Repeat each record that follows, keeping it identical.

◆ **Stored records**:
· · ·
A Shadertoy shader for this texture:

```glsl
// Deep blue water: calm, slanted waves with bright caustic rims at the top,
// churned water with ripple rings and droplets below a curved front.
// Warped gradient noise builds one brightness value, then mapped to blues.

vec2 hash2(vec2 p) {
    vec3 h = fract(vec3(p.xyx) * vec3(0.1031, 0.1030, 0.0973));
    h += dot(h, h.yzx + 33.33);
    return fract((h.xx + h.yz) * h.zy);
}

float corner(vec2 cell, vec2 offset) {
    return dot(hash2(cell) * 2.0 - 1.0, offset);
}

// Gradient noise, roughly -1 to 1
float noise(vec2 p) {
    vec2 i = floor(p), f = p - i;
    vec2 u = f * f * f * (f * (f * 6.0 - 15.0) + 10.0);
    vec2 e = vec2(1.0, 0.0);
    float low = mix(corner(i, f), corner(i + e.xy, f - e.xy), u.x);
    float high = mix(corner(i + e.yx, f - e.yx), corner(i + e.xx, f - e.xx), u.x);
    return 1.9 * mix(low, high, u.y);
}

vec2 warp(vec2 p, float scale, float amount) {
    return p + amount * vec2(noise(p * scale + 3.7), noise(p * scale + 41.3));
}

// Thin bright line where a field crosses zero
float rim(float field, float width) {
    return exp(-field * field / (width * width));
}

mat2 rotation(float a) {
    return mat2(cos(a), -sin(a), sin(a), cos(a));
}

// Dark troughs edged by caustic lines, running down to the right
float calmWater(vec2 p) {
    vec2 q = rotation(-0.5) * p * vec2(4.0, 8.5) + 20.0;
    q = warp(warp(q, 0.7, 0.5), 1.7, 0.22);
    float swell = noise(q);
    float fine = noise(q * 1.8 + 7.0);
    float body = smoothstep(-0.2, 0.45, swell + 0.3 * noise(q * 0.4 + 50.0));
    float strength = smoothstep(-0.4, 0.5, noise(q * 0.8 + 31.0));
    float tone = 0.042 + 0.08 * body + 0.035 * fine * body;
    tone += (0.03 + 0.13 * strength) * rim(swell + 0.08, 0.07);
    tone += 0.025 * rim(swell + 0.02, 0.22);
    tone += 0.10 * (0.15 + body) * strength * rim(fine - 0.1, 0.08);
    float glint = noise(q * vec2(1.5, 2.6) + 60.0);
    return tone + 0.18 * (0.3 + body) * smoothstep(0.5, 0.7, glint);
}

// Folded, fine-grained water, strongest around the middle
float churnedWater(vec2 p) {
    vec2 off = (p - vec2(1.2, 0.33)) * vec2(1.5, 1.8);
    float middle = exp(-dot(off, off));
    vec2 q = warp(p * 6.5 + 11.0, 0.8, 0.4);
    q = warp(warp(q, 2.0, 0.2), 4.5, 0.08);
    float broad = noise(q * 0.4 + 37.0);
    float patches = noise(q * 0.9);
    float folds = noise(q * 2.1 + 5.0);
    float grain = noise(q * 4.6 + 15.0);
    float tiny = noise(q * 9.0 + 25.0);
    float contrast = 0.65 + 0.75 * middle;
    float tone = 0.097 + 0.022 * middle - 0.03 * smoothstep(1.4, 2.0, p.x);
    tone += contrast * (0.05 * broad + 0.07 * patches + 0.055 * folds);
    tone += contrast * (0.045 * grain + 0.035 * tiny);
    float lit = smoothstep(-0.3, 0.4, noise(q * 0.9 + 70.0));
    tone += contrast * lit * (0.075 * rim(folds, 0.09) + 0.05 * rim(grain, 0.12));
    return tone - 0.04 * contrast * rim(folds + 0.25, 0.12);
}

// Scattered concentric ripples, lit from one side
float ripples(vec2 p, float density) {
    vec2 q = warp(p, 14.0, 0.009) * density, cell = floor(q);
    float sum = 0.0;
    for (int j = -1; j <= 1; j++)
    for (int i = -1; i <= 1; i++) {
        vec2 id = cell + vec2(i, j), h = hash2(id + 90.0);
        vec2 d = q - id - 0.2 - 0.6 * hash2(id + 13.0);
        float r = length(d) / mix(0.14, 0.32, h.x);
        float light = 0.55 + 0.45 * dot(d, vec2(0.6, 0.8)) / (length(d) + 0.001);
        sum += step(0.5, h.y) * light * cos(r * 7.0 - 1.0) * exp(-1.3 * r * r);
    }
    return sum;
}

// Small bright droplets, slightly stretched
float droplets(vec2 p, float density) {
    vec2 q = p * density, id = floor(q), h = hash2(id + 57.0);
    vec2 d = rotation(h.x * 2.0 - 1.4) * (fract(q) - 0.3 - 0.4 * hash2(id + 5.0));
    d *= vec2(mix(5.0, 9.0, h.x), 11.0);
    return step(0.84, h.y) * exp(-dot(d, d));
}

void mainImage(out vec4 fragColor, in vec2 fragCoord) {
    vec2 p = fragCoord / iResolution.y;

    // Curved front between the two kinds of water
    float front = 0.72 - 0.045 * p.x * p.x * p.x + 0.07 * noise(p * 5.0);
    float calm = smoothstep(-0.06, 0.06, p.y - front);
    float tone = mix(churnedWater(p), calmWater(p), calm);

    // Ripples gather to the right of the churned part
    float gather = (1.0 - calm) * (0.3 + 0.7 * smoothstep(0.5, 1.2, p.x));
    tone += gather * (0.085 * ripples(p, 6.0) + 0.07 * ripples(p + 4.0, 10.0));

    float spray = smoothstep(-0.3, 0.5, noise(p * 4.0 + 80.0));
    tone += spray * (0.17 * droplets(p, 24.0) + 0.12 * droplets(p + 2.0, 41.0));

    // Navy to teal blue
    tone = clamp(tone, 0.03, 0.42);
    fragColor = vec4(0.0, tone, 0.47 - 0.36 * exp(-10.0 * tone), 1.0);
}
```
· · ·
◆ **Task solution**:
A Shadertoy shader for this texture:

```glsl
// Deep blue water: calm, slanted waves with bright caustic rims at the top,
// churned water with ripple rings and droplets below a curved front.
// Warped gradient noise builds one brightness value, then mapped to blues.

vec2 hash2(vec2 p) {
    vec3 h = fract(vec3(p.xyx) * vec3(0.1031, 0.1030, 0.0973));
    h += dot(h, h.yzx + 33.33);
    return fract((h.xx + h.yz) * h.zy);
}

float corner(vec2 cell, vec2 offset) {
    return dot(hash2(cell) * 2.0 - 1.0, offset);
}

// Gradient noise, roughly -1 to 1
float noise(vec2 p) {
    vec2 i = floor(p), f = p - i;
    vec2 u = f * f * f * (f * (f * 6.0 - 15.0) + 10.0);
    vec2 e = vec2(1.0, 0.0);
    float low = mix(corner(i, f), corner(i + e.xy, f - e.xy), u.x);
    float high = mix(corner(i + e.yx, f - e.yx), corner(i + e.xx, f - e.xx), u.x);
    return 1.9 * mix(low, high, u.y);
}

vec2 warp(vec2 p, float scale, float amount) {
    return p + amount * vec2(noise(p * scale + 3.7), noise(p * scale + 41.3));
}

// Thin bright line where a field crosses zero
float rim(float field, float width) {
    return exp(-field * field / (width * width));
}

mat2 rotation(float a) {
    return mat2(cos(a), -sin(a), sin(a), cos(a));
}

// Dark troughs edged by caustic lines, running down to the right
float calmWater(vec2 p) {
    vec2 q = rotation(-0.5) * p * vec2(4.0, 8.5) + 20.0;
    q = warp(warp(q, 0.7, 0.5), 1.7, 0.22);
    float swell = noise(q);
    float fine = noise(q * 1.8 + 7.0);
    float body = smoothstep(-0.2, 0.45, swell + 0.3 * noise(q * 0.4 + 50.0));
    float strength = smoothstep(-0.4, 0.5, noise(q * 0.8 + 31.0));
    float tone = 0.042 + 0.08 * body + 0.035 * fine * body;
    tone += (0.03 + 0.13 * strength) * rim(swell + 0.08, 0.07);
    tone += 0.025 * rim(swell + 0.02, 0.22);
    tone += 0.10 * (0.15 + body) * strength * rim(fine - 0.1, 0.08);
    float glint = noise(q * vec2(1.5, 2.6) + 60.0);
    return tone + 0.18 * (0.3 + body) * smoothstep(0.5, 0.7, glint);
}

// Folded, fine-grained water, strongest around the middle
float churnedWater(vec2 p) {
    vec2 off = (p - vec2(1.2, 0.33)) * vec2(1.5, 1.8);
    float middle = exp(-dot(off, off));
    vec2 q = warp(p * 6.5 + 11.0, 0.8, 0.4);
    q = warp(warp(q, 2.0, 0.2), 4.5, 0.08);
    float broad = noise(q * 0.4 + 37.0);
    float patches = noise(q * 0.9);
    float folds = noise(q * 2.1 + 5.0);
    float grain = noise(q * 4.6 + 15.0);
    float tiny = noise(q * 9.0 + 25.0);
    float contrast = 0.65 + 0.75 * middle;
    float tone = 0.097 + 0.022 * middle - 0.03 * smoothstep(1.4, 2.0, p.x);
    tone += contrast * (0.05 * broad + 0.07 * patches + 0.055 * folds);
    tone += contrast * (0.045 * grain + 0.035 * tiny);
    float lit = smoothstep(-0.3, 0.4, noise(q * 0.9 + 70.0));
    tone += contrast * lit * (0.075 * rim(folds, 0.09) + 0.05 * rim(grain, 0.12));
    return tone - 0.04 * contrast * rim(folds + 0.25, 0.12);
}

// Scattered concentric ripples, lit from one side
float ripples(vec2 p, float density) {
    vec2 q = warp(p, 14.0, 0.009) * density, cell = floor(q);
    float sum = 0.0;
    for (int j = -1; j <= 1; j++)
    for (int i = -1; i <= 1; i++) {
        vec2 id = cell + vec2(i, j), h = hash2(id + 90.0);
        vec2 d = q - id - 0.2 - 0.6 * hash2(id + 13.0);
        float r = length(d) / mix(0.14, 0.32, h.x);
        float light = 0.55 + 0.45 * dot(d, vec2(0.6, 0.8)) / (length(d) + 0.001);
        sum += step(0.5, h.y) * light * cos(r * 7.0 - 1.0) * exp(-1.3 * r * r);
    }
    return sum;
}

// Small bright droplets, slightly stretched
float droplets(vec2 p, float density) {
    vec2 q = p * density, id = floor(q), h = hash2(id + 57.0);
    vec2 d = rotation(h.x * 2.0 - 1.4) * (fract(q) - 0.3 - 0.4 * hash2(id + 5.0));
    d *= vec2(mix(5.0, 9.0, h.x), 11.0);
    return step(0.84, h.y) * exp(-dot(d, d));
}

void mainImage(out vec4 fragColor, in vec2 fragCoord) {
    vec2 p = fragCoord / iResolution.y;

    // Curved front between the two kinds of water
    float front = 0.72 - 0.045 * p.x * p.x * p.x + 0.07 * noise(p * 5.0);
    float calm = smoothstep(-0.06, 0.06, p.y - front);
    float tone = mix(churnedWater(p), calmWater(p), calm);

    // Ripples gather to the right of the churned part
    float gather = (1.0 - calm) * (0.3 + 0.7 * smoothstep(0.5, 1.2, p.x));
    tone += gather * (0.085 * ripples(p, 6.0) + 0.07 * ripples(p + 4.0, 10.0));

    float spray = smoothstep(-0.3, 0.5, noise(p * 4.0 + 80.0));
    tone += spray * (0.17 * droplets(p, 24.0) + 0.12 * droplets(p + 2.0, 41.0));

    // Navy to teal blue
    tone = clamp(tone, 0.03, 0.42);
    fragColor = vec4(0.0, tone, 0.47 - 0.36 * exp(-10.0 * tone), 1.0);
}
```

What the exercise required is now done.